In December I wrote about a proposal introduced by Rep. Solomon Ortiz (D-Texas) which would, among other things, make it easier for U.S.-educated foreign nationals to get green cards. Doing so would eliminate many of the abuses associated with H-1B visas, by making it harder for employers sponsoring visa holders to exploit them and by putting the focus on highly educated folks who want to permanently settle here rather than on employees of outsourcing companies brought here for short-term assignments.

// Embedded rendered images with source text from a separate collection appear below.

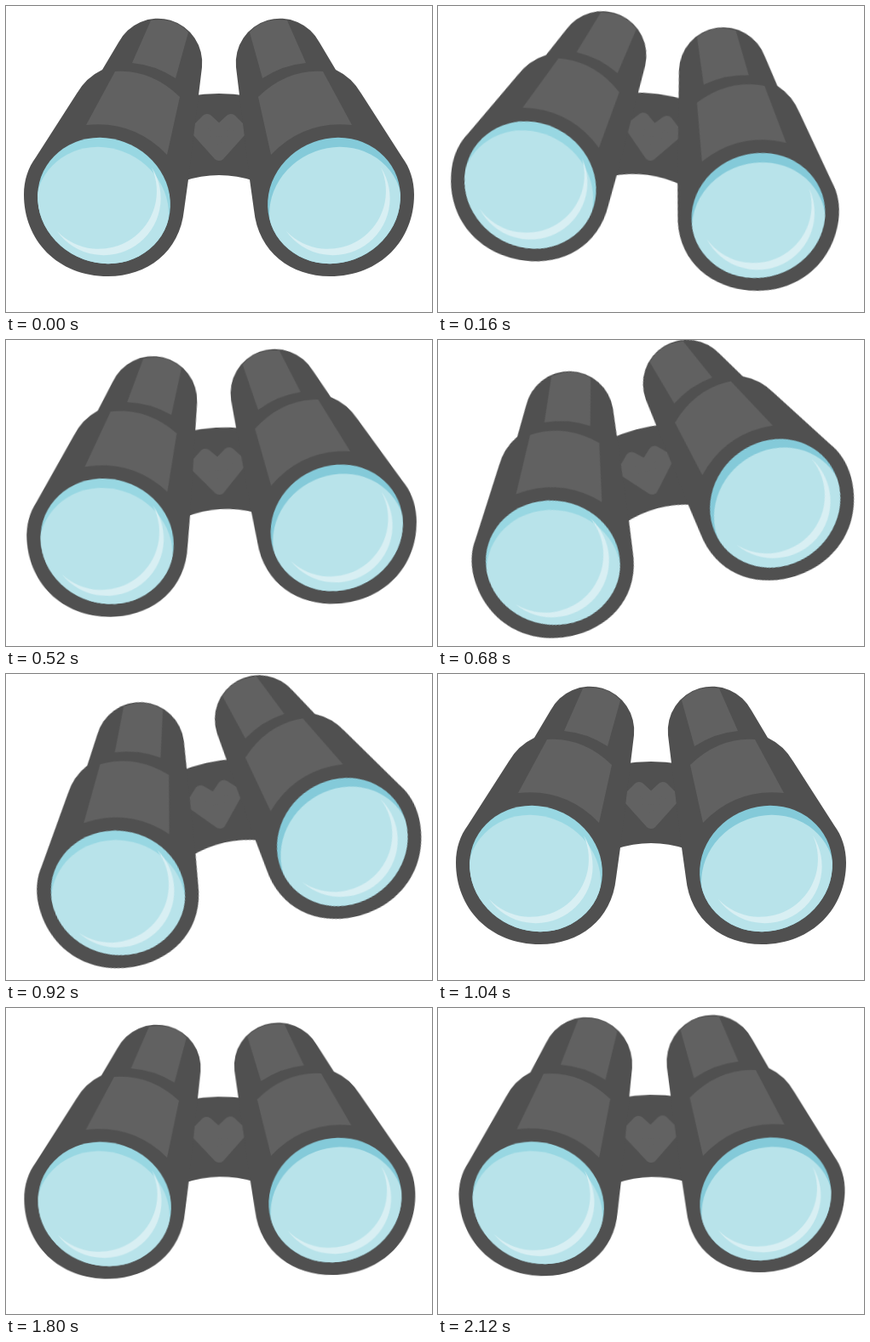
Write an HTML page that moves like this. It is 500 px wide and 360 px high and loops after 2400 ms.

```html
<!DOCTYPE html>
<html lang="en">
<head>
<meta charset="utf-8">
<title>Binoculars</title>
<style>
  html, body { margin: 0; width: 100%; height: 100%; overflow: hidden; background: #fff; }
  svg { display: block; width: 500px; height: 360px; overflow: visible; transform-origin: 250px 170px; }
</style>
</head>
<body>
<svg id="binoculars" viewBox="0 0 500 360">
  <defs>
    <ellipse id="rim" cx="115" cy="229" rx="79" ry="73" transform="rotate(26 115 229)"/>
    <clipPath id="glass"><use href="#rim"/></clipPath>
    <g id="barrel">
      <path fill="#505050" d="M21 222C21 205 26 190 35 178L83 103Q94 84 113 75L132 43A52 52 0 0 1 230 72L214 204L209 240C204 290 165 318 120 318C60 318 21 275 21 222Z"/>
      <g fill="#616161">
        <path d="M148 67L170 17Q198 13 214 31L199 85Q174 69 148 67Z"/>
        <path d="M128 77Q170 74 204 107L189 175Q150 134 94 140Z"/>
      </g>
      <use href="#rim"/>
      <g clip-path="url(#glass)">
        <use href="#rim" x="-2" y="11" fill="#b8e3ea"/>
      </g>
    </g>
    <path id="shine" fill="#d8eff3" d="M171 190A67 67 0 0 1 60 265A68 68 0 0 0 171 190Z"/>
  </defs>
  <path fill="#505050" d="M215 106Q250 100 285 106L292 206Q250 192 208 206Z"/>
  <path fill="#626262" stroke="#626262" stroke-width="14" stroke-linejoin="round"
        d="M250 175L224 146L236 134L250 147L264 134L276 146Z"/>
  <use href="#barrel" fill="#98d7e2"/>
  <use href="#barrel" fill="#84cad9" transform="matrix(-1 0 0 1 500 0)"/>
  <use href="#shine"/>
  <use href="#shine" x="269"/>
</svg>
<script>
  const LOOP = 2400, STEP = 40;
  const art = document.getElementById('binoculars');
  const start = performance.now();

  // Smooth rise from 0 to 1 between two times
  function ease(t, from, to) {
    const u = Math.min(1, Math.max(0, (t - from) / (to - from)));
    return (1 - Math.cos(Math.PI * u)) / 2;
  }

  function draw() {
    const t = Math.floor((performance.now() - start) % LOOP / STEP) * STEP;
    const back = ease(t, 1040, 1500);
    const forth = ease(t, 1500, 2120);
    const turn = 14.5 * ease(t, 0, 310) - 29.5 * ease(t, 310, 680) + 15 * ease(t, 880, 1040) - back;
    const depth = 0.00028 * back - 0.0005 * forth;
    const scale = 1 - 0.032 * back + 0.03 * forth;
    art.style.transform =
      `matrix3d(1,0,0,0, 0,${scale},0,${-depth}, 0,0,1,0, 0,0,0,1) rotate(${turn}deg)`;
    requestAnimationFrame(draw);
  }
  draw();
</script>
</body>
</html>
```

I've long supported the idea of easing the green card process for people with degrees from American institutions. I'm not the only one. A framework for immigration reform introduced by Senators Charles Schumer (D-NY, head of the Senate's Immigration Subcommittee) and Lindsey Graham (R-SC) would award green cards to foreigners who receive a master's degree or PhD in science, technology, engineering or math. As the two politicians wrote in a Washington Post op-ed piece, "It makes no sense to educate the world's future inventors and entrepreneurs and then force them to leave when they are able to contribute to our economy."

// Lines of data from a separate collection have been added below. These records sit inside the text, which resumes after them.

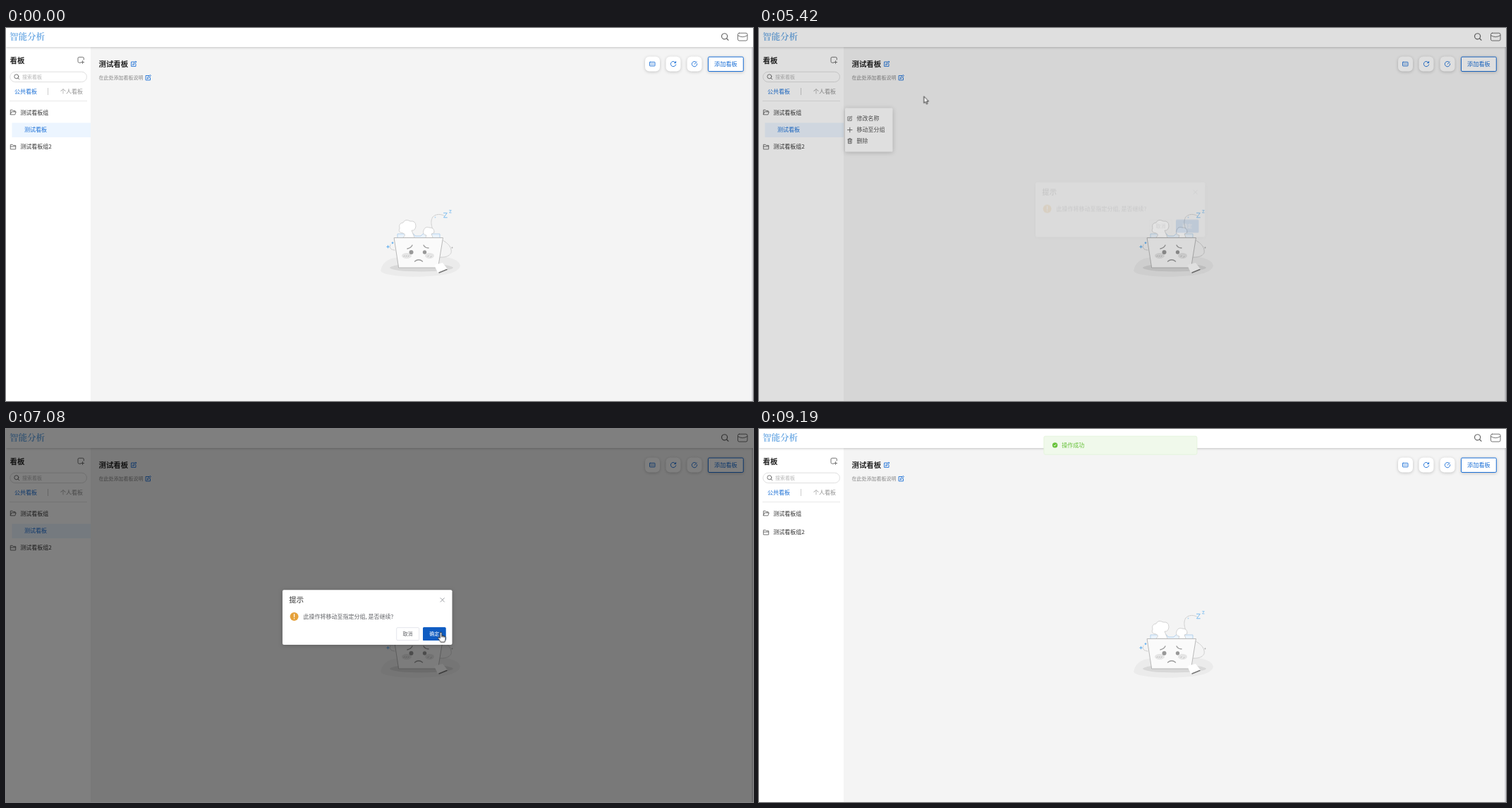
An HTML page for the animation above (9.51 s loop, 1059 by 529 pixels).

```html
<!DOCTYPE html>
<html lang="zh-CN">
<head>
<meta charset="utf-8">
<title>看板</title>
<style>
html, body { margin: 0; width: 100%; height: 100%; overflow: hidden; background: #f4f4f4; }
svg { display: block; width: 1059px; height: 529px; font: 8px "Noto Sans CJK SC", "Noto Sans CJK", sans-serif; }
text { fill: #333; white-space: pre; }
.brand { font: 900 12.5px "Noto Serif CJK SC", "Noto Serif", "Noto Sans CJK SC", serif; fill: #76afe6; }
.title { font-size: 10.4px; font-weight: 700; fill: #222; }
.small { font-size: 7px; }
text.blue { fill: #1a6fd6; }
text.grey { fill: #929292; }
.line { fill: none; stroke: #666; stroke-width: .9; stroke-linejoin: round; stroke-linecap: round; }
.line.blue { stroke: #1a6fd6; }
.rule { stroke: #e8e8e8; }
.tile { fill: #fff; filter: drop-shadow(0 1px 2px #0003); }
.panel { fill: #fff; filter: drop-shadow(0 1px 3px #0003); }

/* Timeline: 9510 ms, 1% = 95.1 ms */
.anim { animation: 9.51s infinite step-end; }
#cursor { animation-name: path; animation-timing-function: ease-in-out; }
#arrow { animation-name: arrow; }
#hand { animation-name: hand; }
#dots { animation-name: dots; }
#menu { animation-name: menu; }
#active { animation-name: active; }
#submenu { animation-name: submenu; }
#pick { animation-name: pick; }
#shade { animation-name: shade; animation-timing-function: ease; }
#dialog { animation-name: dialog; animation-timing-function: ease; }
#press { animation-name: press; }
#child { animation-name: child; }
#second { animation-name: second; }
#toast { animation-name: toast; animation-timing-function: ease; }

@keyframes path {
  0%, 4.6% { transform: translate(1032px, 531px); }
  14.721%, 15.037% { transform: translate(105px, 195px); }
  19.558%, 21.451% { transform: translate(68px, 147px); }
  28.4%, 35.857% { transform: translate(111px, 146px); }
  39.012%, 43.849% { transform: translate(150px, 143px); }
  51.314%, 59.6% { transform: translate(233.5px, 96.5px); }
  64.774%, 65.089% { transform: translate(557px, 246px); }
  68.98%, 90.852% { transform: translate(616.5px, 288px); }
  96.5%, 100% { transform: translate(1064px, 533px); }
}
@keyframes arrow {
  0% { opacity: 1; } 16.6% { opacity: 0; } 56.4% { opacity: 1; }
  67.3% { opacity: 0; } 77.9%, 100% { opacity: 1; }
}
@keyframes hand {
  0% { opacity: 0; } 16.6% { opacity: 1; } 56.4% { opacity: 0; }
  67.3% { opacity: 1; } 77.9%, 100% { opacity: 0; }
}
@keyframes dots { 0% { opacity: 0; } 18.4% { opacity: 1; } 36.8%, 100% { opacity: 0; } }
@keyframes menu { 0% { opacity: 0; } 30.1% { opacity: 1; } 58.9%, 100% { opacity: 0; } }
@keyframes active { 0% { opacity: 0; } 38% { opacity: 1; } 46.5%, 100% { opacity: 0; } }
@keyframes submenu { 0% { opacity: 0; } 38.4% { opacity: 1; } 56.3%, 100% { opacity: 0; } }
@keyframes pick { 0% { opacity: 0; } 49.6% { opacity: 1; } 56.3%, 100% { opacity: 0; } }
@keyframes shade {
  0%, 56.625% { opacity: 0; } 58.728%, 74.763% { opacity: .5; } 76.866%, 100% { opacity: 0; }
}
@keyframes dialog {
  0%, 56.625% { opacity: 0; transform: translateY(-11px); }
  59.779%, 74.763% { opacity: 1; transform: none; }
  77.918%, 100% { opacity: 0; transform: translateY(-11px); }
}
@keyframes press { 0% { opacity: 0; } 67.3% { opacity: 1; } 74.763%, 100% { opacity: 0; } }
@keyframes child { 0% { opacity: 1; } 77.6%, 100% { opacity: 0; } }
@keyframes second { 0% { transform: none; } 77.6%, 100% { transform: translateY(-22px); } }
@keyframes toast {
  0%, 77.4% { opacity: 0; transform: translateY(-27px); }
  80.547%, 100% { opacity: 1; transform: none; }
}
</style>
</head>
<body>
<svg viewBox="0 0 1059 529">
  <defs>
    <g id="edit"><path d="M1-3H-3.4V3.4H3V0M-1.2 1.2-.8-.6 3-4 4-3 .4.8Z"/></g>
    <g id="folder"><path d="M-3.7 3V-3.2H-.8L.2-2H3.7V3ZM-3.7-.4H3.7"/></g>
    <g id="open"><path d="M-3.7 3V-3.3H-1L0-2.1H3V-.6M-3.7 3-2.3-.6H4.2L2.9 3Z"/></g>
    <g id="glass"><circle r="3"/><path d="M2.2 2.2 4 4"/></g>
  </defs>

  <rect width="1059" height="529" fill="#f4f4f4"/>
  <rect x="1057.3" y="27" width="1.7" height="502" fill="#cfcfd4"/>
  <rect y="27" width="120" height="502" fill="#fff"/>
  <rect width="1059" height="27" fill="#fff" style="filter:drop-shadow(0 1px 1.5px #0003)"/>
  <text class="brand" x="5" y="17">智能分析</text>
  <g class="line">
    <use href="#glass" transform="translate(1018.6 11.8) scale(1.35)"/>
    <rect x="1037.5" y="7.2" width="13.5" height="10.8" rx="2"/>
    <path d="M1037.5 10.5Q1044.2 15 1051 10.5"/>
  </g>

  <!-- sidebar -->
  <text class="title" x="5.5" y="50">看板</text>
  <path class="line" d="M110.3 45V43Q110.3 41.3 108.600 41.300H103.700Q102 41.300 102 43V47.500Q102 49.200 103.700 49.200H106M108.600 46.500V50.500M106.600 48.500H110.600"/>
  <rect x="5.700" y="62.200" width="108.800" height="14.300" rx="7.150" fill="#fff" stroke="#dcdcdc" stroke-width=".9"/>
  <use class="line" href="#glass" x="14.800" y="68.800"/>
  <text class="small" x="23" y="72" style="fill:#b4b4b4">搜索看板</text>
  <text class="blue" x="12" y="93">公共看板</text>
  <path d="M59.500 85V95" stroke="#ccc"/>
  <text class="grey" x="77" y="93">个人看板</text>
  <path class="rule" d="M5 103.500H115"/>
  <use class="line" href="#open" x="10" y="119.500"/>
  <text x="20.300" y="123.200">测试看板组</text>
  <g id="child" class="anim">
    <rect x="8.500" y="134.500" width="111.500" height="20.500" fill="#ecf5ff"/>
    <text class="blue" x="26" y="147.300">测试看板</text>
    <g id="dots" class="anim" fill="#1a6fd6">
      <circle cx="107.900" cy="144.500" r=".9"/><circle cx="110.500" cy="144.500" r=".9"/><circle cx="113.100" cy="144.500" r=".9"/>
    </g>
  </g>
  <g id="second" class="anim">
    <use class="line" href="#folder" x="10" y="168.500"/>
    <text x="20.300" y="171.400">测试看板组2</text>
  </g>

  <!-- board header -->
  <text class="title" x="131.500" y="54.800">测试看板</text>
  <use class="line blue" href="#edit" x="181" y="51"/>
  <text class="small" x="131.500" y="73" style="fill:#888">在此处添加看板说明</text>
  <use class="line blue" href="#edit" x="201.500" y="70.500"/>
  <rect class="tile" x="906" y="40.500" width="21" height="21" rx="6"/>
  <rect class="tile" x="935.500" y="40.500" width="21" height="21" rx="6"/>
  <rect class="tile" x="965.500" y="40.500" width="21" height="21" rx="6"/>
  <g class="line blue">
    <rect x="912.500" y="48.300" width="7.500" height="5.600" rx=".6"/>
    <path d="M914.400 50.200V52M916.200 50.200V52M918 50.200V52" stroke-width=".6"/>
    <path d="M949.300 49.200A3.700 3.700 0 1 0 949.700 51.800M949.600 47.500V49.500H947.500"/>
    <path d="M978.200 48.100A3.700 3.700 0 1 0 979.700 50.700M976 51.200 979.300 48.200"/>
  </g>
  <rect class="tile" x="995.500" y="41" width="49.800" height="20.500" rx="1.500" stroke="#1a6fd6"/>
  <text class="blue" x="1004" y="54.200" style="font-size:8.200px;font-weight:500">添加看板</text>

  <!-- empty state -->
  <g stroke-linecap="round" stroke-linejoin="round">
    <path d="M531 344Q533 332 546 327Q570 321 600 325Q640 322 644 337Q642 348 612 351Q570 355 545 350Q532 348 531 344Z" fill="#ebebeb"/>
    <ellipse cx="589" cy="340" rx="45" ry="5.500" fill="#d8d8d8"/>
    <g fill="none" stroke="#c4c4c4" stroke-width=".8" stroke-dasharray="2 1">
      <path d="M607 290Q600 276 605 268Q611 262 621 266M617 300Q633 308 631 319Q627 326 614 325M551 315Q542 314 545 307"/>
    </g>
    <path d="M555 298V292H578L580 295H588L591 292H615V298Z" fill="#eaf3fc" stroke="#a9cbe9" stroke-width=".8"/>
    <g fill="#fff" stroke="#c9c9c9" stroke-width=".8">
      <path d="M563 297Q568 293 563 291Q555 290 558 284Q556 277 563 276Q566 270 573 274Q581 273 581 281Q580 288 575 287L579 297Z"/>
      <path d="M595 297 596 294Q590 293 592 287Q594 281 600 283Q607 283 607 289Q606 292 603 292L605 297Z"/>
    </g>
    <path d="M550.500 297.500H619.500L612.500 340H557Z" fill="#fafafa" stroke="#b8b8b8"/>
    <ellipse cx="568" cy="323" rx="7" ry="4" fill="#e5e5e5"/>
    <ellipse cx="600.500" cy="323" rx="6.500" ry="4" fill="#e5e5e5"/>
    <g fill="#999"><circle cx="574.500" cy="318" r="3"/><circle cx="593.500" cy="318" r="2.700"/></g>
    <path d="M569 313Q574 312 576 308M592 308Q594 312 599 312M579.500 331Q585 326.500 590.500 331" fill="none" stroke="#999" stroke-width="1.300"/>
    <path d="M564 324 565 323M567 324 568 323M570 324 571 323M598 324 599 323M602 325 603 324" stroke="#aaa" stroke-width=".8"/>
    <path d="M607 336 619 333 626 342 612 347Z" fill="#fff"/>
    <path d="M614 347 625 342.500" stroke="#777" stroke-width="1.500"/>
    <g fill="none" stroke="#7dbdf0">
      <path d="M620.500 262.300H625.300L620.500 268.800H625.300"/>
      <path d="M628.600 258.500H631.200L628.600 262H631.200" stroke-width=".8"/>
    </g>
    <path d="M541.500 307.500 542.300 309.500 544.300 310.300 542.300 311.100 541.500 313.100 540.700 311.100 538.700 310.300 540.700 309.500ZM548 303 549.600 304.800 548 306.600 546.400 304.800Z" fill="#6fb5ef"/>
    <circle cx="632.500" cy="311.500" r=".9" fill="#aaa"/><circle cx="608.500" cy="268.500" r=".9" fill="#b5d6f0"/>
  </g>

  <!-- context menu -->
  <g id="menu" class="anim">
    <rect class="panel" x="122" y="113.500" width="67.500" height="62" rx="1.500"/>
    <text x="138.500" y="131.200" style="fill:#555">修改名称</text>
    <text x="138.500" y="147.300" style="fill:#555">移动至分组</text>
    <text x="138.500" y="163.300" style="fill:#555">删除</text>
    <g class="line" stroke-width=".8">
      <use href="#edit" transform="translate(128.700 128.500) scale(.85)"/>
      <path d="M125.500 144.500H132M128.800 141.200V147.800"/>
      <path d="M125.800 158H131.800M126.500 158V163.700H131.100V158M127.700 158V156.700H129.900V158M128.100 159.700V162M129.600 159.700V162"/>
    </g>
    <g id="active" class="anim">
      <rect x="122" y="137" width="67.500" height="15" fill="#ecf5ff"/>
      <path class="line blue" d="M125.500 144.500H132M128.800 141.200V147.800"/>
      <text class="blue" x="138.500" y="147.300">移动至分组</text>
    </g>
  </g>
  <g id="submenu" class="anim">
    <rect class="panel" x="192.500" y="58.500" width="114.500" height="172" rx="1.500"/>
    <rect x="198" y="64" width="103" height="20.800" fill="#eaf3fe"/>
    <text x="204" y="77.300">移动至分组</text>
    <use class="line" href="#open" x="208.700" y="95.500"/>
    <text class="small" x="219.500" y="98.800">测试看板组2</text>
    <path class="rule" d="M198 108H301M198 224.500H301"/>
    <g id="pick" class="anim">
      <use class="line blue" href="#open" x="208.700" y="95.500"/>
      <text class="small blue" x="219.500" y="98.800">测试看板组2</text>
    </g>
  </g>

  <rect id="shade" class="anim" width="1059" height="529"/>
  <g id="dialog" class="anim">
    <rect class="panel" x="392" y="228.300" width="240.500" height="77.700" rx="2"/>
    <text x="401.300" y="246" style="font-size:10.400px">提示</text>
    <path class="line" d="M616 239.700 621.400 245.100M621.400 239.700 616 245.100" style="stroke:#909399"/>
    <circle cx="408.600" cy="266" r="6" fill="#e6a23c"/>
    <path d="M408.600 262.700V266.600M408.600 268.700V269.100" stroke="#fff" stroke-width="1.200" stroke-linecap="round"/>
    <text x="421.500" y="269" style="fill:#606266">此操作将移动至指定分组, 是否继续?</text>
    <rect x="553.700" y="281.700" width="32" height="18" rx="1.500" fill="#fff" stroke="#dcdfe6" stroke-width=".8"/>
    <text class="small" x="562.600" y="293.400" style="fill:#606266">取消</text>
    <rect x="591" y="281.300" width="32.500" height="18.700" rx="1.500" fill="#1f70d6"/>
    <rect id="press" class="anim" x="591" y="281.300" width="32.500" height="18.700" rx="1.500" fill="#0f5cc2"/>
    <text class="small" x="600.300" y="293.400" style="fill:#fff;font-weight:500">确定</text>
  </g>

  <g id="toast" class="anim">
    <rect x="403.900" y="10.200" width="217" height="26" rx="2" fill="#f0f9eb" stroke="#e1f3d8" stroke-width=".8"/>
    <circle cx="419.600" cy="22.900" r="3.700" fill="#67c23a"/>
    <path d="M417.900 23 419.200 24.200 421.400 21.700" fill="none" stroke="#fff" stroke-width=".9"/>
    <text x="429.300" y="26" style="fill:#67c23a">操作成功</text>
  </g>

  <g id="cursor" class="anim" fill="#fff" stroke="#222" stroke-width=".9" stroke-linejoin="round">
    <path id="arrow" class="anim" d="M.3.500V10L2.500 8 4 11.400 5.600 10.700 4.100 7.400H7Z"/>
    <path id="hand" class="anim" d="M-1.200 8.800V1.300Q-1 .2 0 .2T1.200 1.300V5.200Q2.200 4.500 3 5.500Q4.200 5 4.800 6.100Q6.400 5.700 6.600 7.300V10.200Q6.300 12 5.400 14.200H-.4Q-1.200 12.500-2.600 10.800L-4 8.600Q-4 7.200-2.700 7.500ZM1.200 5.200V7.300M3 5.500V7.400M4.800 6.100V7.700"/>
  </g>
</svg>
</body>
</html>
```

Other countries have experimented, with varying degrees of success, with immigration programs designed to fast-track residency for highly skilled workers.Though details will have to be hammered out -- and the devil is always in the details, it's just intuitively a good idea. Perhaps the primary concern, mentioned by Ron Hira, an associate professor of public policy at the Rochester Institute of Technology, in a Computerworld story, is the possibility that unscrupulous schools could become "diploma mills" awarding degrees to anyone who can cover the cost of tuition. That could be solved by requiring oversight by and input from groups such as Abet Inc., formerly known as the Accreditation Board for Engineering and Technology.
In addition to easing the green card process for foreign graduates of U.S. universities, the framework also suggests a biometric Social Security card to help prevent unauthorized workers from getting jobs, enhanced border security, and beefed-up interior enforcement efforts aimed at apprehending and deporting criminals. It would also establish a path to legal status for undocumented immigrants, a controversial proposal that has stymied previous immigration legislation including a 2007 bill backed by then-President George Bush.
As for my prediction over the ugliness of the debate, check out all the partisan finger-pointing already under way between Republicans, who accuse Democrats of pandering to Hispanic voters and threaten to halt any legislative action, and Democrats, who say they're confident immigration reform can succeed. In fact, Lindsey Graham, the Republican who worked with Schumer on the framework, has withdrawn his support because he says Democrats are neglecting a climate bill in favor of immigration.